      > http://sheldonbrown.com
      >
    • Rich Haberkorn
      Hi Sheldon, ok so i think i got it now, and correct me where i m wrong here; The letter designation was orginally for the tire width, then later, the same
      Message 2 of 9 , Dec 1, 2007
      • 0 Attachment
        Hi Sheldon, ok so i think i got it now, and correct me where i'm
        wrong here;
        The letter designation was orginally for the tire width, then
        later, the same matching letter designation 'also' became a rim
        width designation.
        So now we see a 700C rim and a 700C tire......right?
        -
        And i am thinking that the "C" [letter designation] has NOTHING to
        do with being a clincher rim, which was my original question..:-))

        am i close.?
        -
        from, Rich




        ===========
        > Rich1; I think i got it now, and correct me if i am wrong here.
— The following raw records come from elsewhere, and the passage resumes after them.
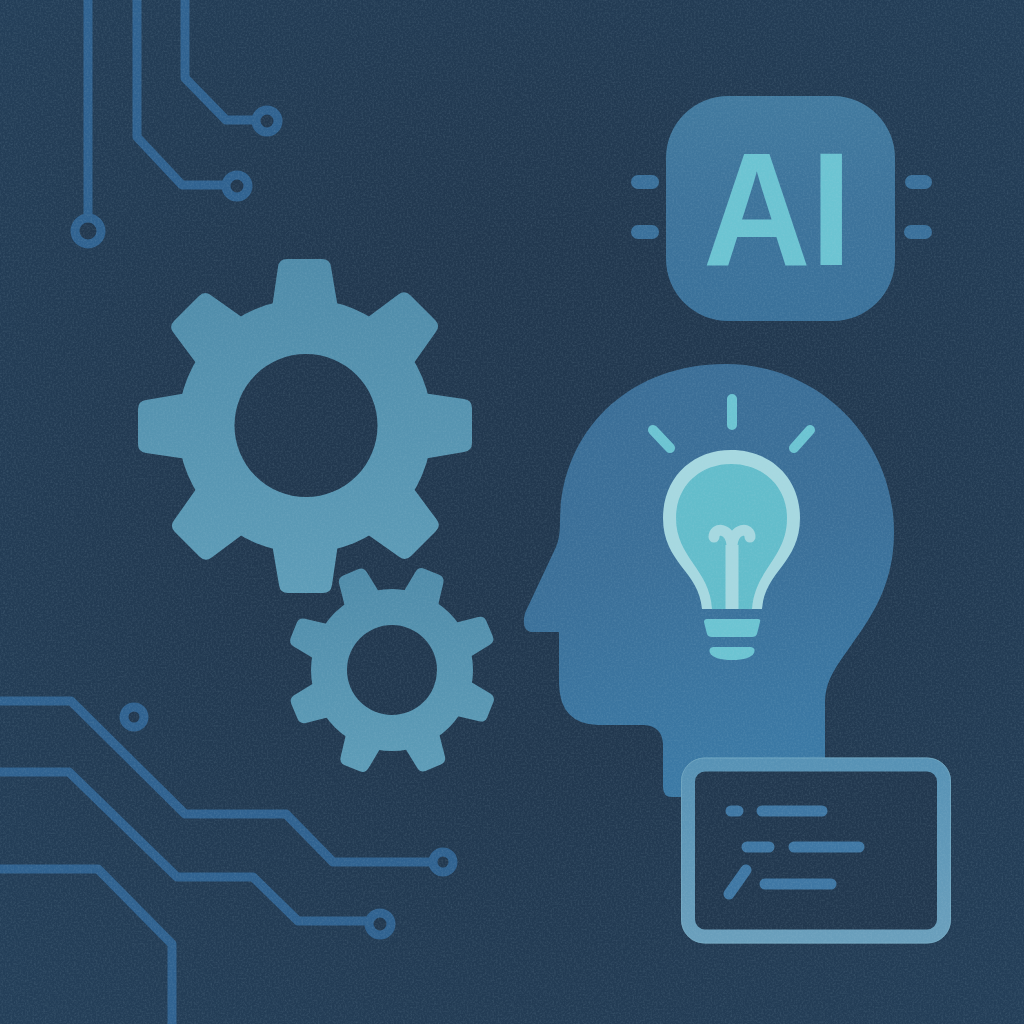
<!DOCTYPE html>
<html lang="en">
<head>
<meta charset="utf-8">
<title>AI and ideas</title>
<style>
  :root {
    --navy: #22384f;
    --navy-edge: #243f59;
    --circuit: #306290;
    --pin: #3a709b;
    --chip: #3d739b;
    --gear-top: #4f8ba9;
    --gear-bottom: #5e9db8;
    --aqua: #6cc4d2;
    --glass: #63bdcb;
    --pale: #a6d8e0;
    --frame-light: #6a9fbc;
    --frame-deep: #5792b5;
    --code: #3f77a4;
  }
  html, body { margin: 0; height: 100%; overflow: hidden; background: var(--navy); }
  svg { display: block; width: 1024px; height: 1024px; }
  .trace { fill: none; stroke: var(--circuit); stroke-width: 9; stroke-linejoin: round; }
  .node { fill: var(--navy); stroke: var(--circuit); stroke-width: 9; }
  .pin { fill: var(--pin); }
  .chip-label { font: 700 161px "Liberation Sans", Arial, sans-serif; fill: var(--aqua); }
  .ray { stroke: var(--aqua); stroke-width: 10; stroke-linecap: round; }
  .code { fill: none; stroke: var(--code); stroke-width: 11; stroke-linecap: round; }
</style>
</head>
<body>
<svg viewBox="0 0 1024 1024" role="img" aria-label="Gears, circuit traces, an AI chip, a head with a light bulb and a code window">
  <defs>
    <radialGradient id="backdrop" cx="0.52" cy="0.48" r="0.72">
      <stop offset="0.35" stop-color="var(--navy)"/>
      <stop offset="1" stop-color="var(--navy-edge)"/>
    </radialGradient>
    <linearGradient id="gear-tone" x1="0" y1="0" x2="0" y2="1">
      <stop offset="0" stop-color="var(--gear-top)"/>
      <stop offset="1" stop-color="var(--gear-bottom)"/>
    </linearGradient>
    <linearGradient id="chip-tone" x1="0" y1="0" x2="0" y2="1">
      <stop offset="0" stop-color="#427a9f"/>
      <stop offset="0.5" stop-color="var(--chip)"/>
      <stop offset="1" stop-color="#3a719a"/>
    </linearGradient>
    <linearGradient id="head-tone" x1="0" y1="0" x2="0.2" y2="1">
      <stop offset="0" stop-color="#3b6e97"/>
      <stop offset="0.5" stop-color="#3b6f98"/>
      <stop offset="1" stop-color="#3b79a5"/>
    </linearGradient>
    <linearGradient id="frame-tone" x1="0" y1="0" x2="0" y2="1">
      <stop offset="0" stop-color="var(--frame-deep)"/>
      <stop offset="1" stop-color="var(--frame-light)"/>
    </linearGradient>
    <filter id="grain" x="0" y="0" width="1" height="1">
      <feTurbulence type="fractalNoise" baseFrequency="0.55" numOctaves="2" seed="4"/>
      <feColorMatrix values="0 0 0 0 0.5  0 0 0 0 0.7  0 0 0 0 0.8  0.7 0 0 0 -0.28"/>
    </filter>

    <path id="large-tooth" d="M-33-118-27-159Q-26-167-18-167H17Q25-167 26-159L33-118Z"/>
    <g id="large-tooth-pair">
      <use href="#large-tooth"/>
      <use href="#large-tooth" transform="rotate(180)"/>
    </g>
    <path id="small-tooth" d="M-19-74-15-100Q-14-106-8-106H8Q14-106 15-100L19-74Z"/>
    <g id="small-tooth-pair">
      <use href="#small-tooth"/>
      <use href="#small-tooth" transform="rotate(180)"/>
    </g>
    <mask id="large-gear" maskUnits="userSpaceOnUse" x="130" y="250" width="350" height="350">
      <g transform="translate(305 426)" fill="#fff">
        <circle r="127"/>
        <use href="#large-tooth-pair"/>
        <use href="#large-tooth-pair" transform="rotate(45)"/>
        <use href="#large-tooth-pair" transform="rotate(90)"/>
        <use href="#large-tooth-pair" transform="rotate(135)"/>
        <circle cx="1" cy="-0.5" r="71.5" fill="#000"/>
      </g>
    </mask>
    <mask id="small-gear" maskUnits="userSpaceOnUse" x="280" y="560" width="225" height="220">
      <g transform="translate(392 670)" fill="#fff">
        <circle r="81"/>
        <use href="#small-tooth-pair" transform="rotate(22)"/>
        <use href="#small-tooth-pair" transform="rotate(67)"/>
        <use href="#small-tooth-pair" transform="rotate(112)"/>
        <use href="#small-tooth-pair" transform="rotate(157)"/>
        <circle r="45" fill="#000"/>
      </g>
    </mask>
  </defs>

  <rect width="1024" height="1024" fill="url(#backdrop)"/>

  <g id="circuit-top">
    <path class="trace" d="M88 0V215M137 0V137L182 185H224M185 0V78L226 120H254"/>
    <circle class="node" cx="88" cy="231" r="13"/>
    <circle class="node" cx="237" cy="186" r="11"/>
    <circle class="node" cx="267" cy="121" r="11"/>
  </g>

  <g id="circuit-bottom">
    <path class="trace" d="M0 701H71L185 814H286L333 862H430M0 772H69L177 877H253L298 921H367M0 869H98L172 944V1024"/>
    <circle class="node" cx="134" cy="717" r="10"/>
    <circle class="node" cx="443" cy="862" r="10"/>
    <circle class="node" cx="380" cy="924" r="11"/>
  </g>

  <g id="gears" fill="url(#gear-tone)">
    <rect x="130" y="250" width="350" height="350" mask="url(#large-gear)"/>
    <rect x="280" y="560" width="225" height="220" mask="url(#small-gear)"/>
  </g>

  <g id="ai-chip">
    <g class="pin">
      <rect x="631" y="175" width="28" height="14" rx="7"/>
      <rect x="631" y="225" width="28" height="14" rx="7"/>
      <rect x="905" y="175" width="27" height="14" rx="7"/>
      <rect x="904" y="225" width="28" height="14" rx="7"/>
    </g>
    <rect x="666" y="96" width="229" height="225" rx="62" fill="url(#chip-tone)"/>
    <text class="chip-label" x="703" y="265" textLength="149" lengthAdjust="spacingAndGlyphs">AI</text>
  </g>

  <path id="head" fill="url(#head-tone)" d="M690 797H672Q663 797 663 787V744Q662 726 644 725H598Q560 724 559 684V632H531Q521 630 525 613L556 547Q560 538 560 522C560 430 630 364 725 364C820 364 894 440 894 532C894 580 876 611 852 644C836 667 825 680 825 704V780H690Z"/>

  <g id="light-bulb">
    <path class="ray" d="M732 399V425M653 430 670 448M810 430 794 448"/>
    <path fill="var(--pale)" d="M702 609C699 571 663 563 663 518C663 478 692 450 731 450C771 450 800 478 800 518C800 563 765 571 762 609Z"/>
    <path fill="var(--glass)" d="M712 609C710 569 676 558 676 518C676 486 700 464 731 464C763 464 787 486 787 518C787 558 755 569 752 609Z"/>
    <path fill="none" stroke="var(--pale)" stroke-width="13" d="M732 609V545"/>
    <path fill="none" stroke="var(--pale)" stroke-width="11" stroke-linecap="round" d="M714 537C714 527 730 527 732 545C734 527 750 527 750 537"/>
    <path fill="var(--aqua)" d="M707 619H758Q761 619 760 622L757 634Q756 637 752 637H712Q708 637 707 634L704 622Q704 619 707 619Z"/>
    <path fill="var(--aqua)" d="M713 647H751Q756 648 754 653Q750 660 732 660Q714 660 710 653Q708 648 713 647Z"/>
  </g>

  <g id="code-window">
    <rect x="688" y="764.5" width="256" height="172" rx="17" fill="var(--navy)" stroke="url(#frame-tone)" stroke-width="14"/>
    <rect x="681.5" y="758" width="269" height="185" rx="23" fill="none" stroke="#79adc5" stroke-width="1" opacity="0.6"/>
    <path class="code" d="M731 811H738M762 811H822M747 847H769M794 847H859M746 870 729 894M765 884H831"/>
  </g>

  <rect width="1024" height="1024" filter="url(#grain)" opacity="0.35"/>
</svg>
</body>
</html>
        > I deduce from your site [nice technical info btw] that the 'c' was
        > originally to designate the rim width.
        > -
        > Sheldon; No, the "C" designated a tire width, not rim width.
        > It originally applied to a rather wide tire with a 700 mm
        outside
        > diameter. 700B was a thinner tire with the same outside diameter,
        so
        > it needed a larger diameter rim. Same for 700A but even more so.
        > Over time, people started going with narrower and narrower tires
        > on 700C rims.
        > -
        > Rich2; now your talken 700C rims rather than 700C tires, so did
        the
        > rims eventually take-on the designation for the "matching" tire
        size?
        > My original question was about the 'C' rim designation.
        > and
        > If 700C is a tire width designation, then do we see 700C size
        > tubulars??
        >
        > Sheldon; Now when you see wide 700C tires, they're called "29
        > inch" by the marketeers, as if it hadn't been confusing enough
        > before!
        > -
        > R2; oh,..i wondered about that, humm
        > -
        > Sheldon; Safer to call them 622 mm, that avoids confusion once you
        > get used to the modern system.
        > -
        > R2; What do ya call 622 mm, the rims or the tires?
        > >
        > > Sheldon "ISO/E.T.R.T.O." Brown
        > > http://sheldonbrown.com/tire-sizing
        > > +---------------------------------------------+
        > > | The nice thing about standards is that |
        > > | there are so many of them to choose from. |
        > > | --Andrew S. Tanenbaum |
        > > +---------------------------------------------+
        > > --
        > > Harris Cyclery, West Newton, Massachusetts
        > > Phone 617-244-9772 FAX 617-244-1041
        > > http://harriscyclery.com
        > > Hard-to-find parts shipped Worldwide
        > > http://captainbike.com
        > > Useful articles about bicycles and cycling
        > > http://sheldonbrown.com
        > >
        >
      Your message has been successfully submitted and would be delivered to recipients shortly.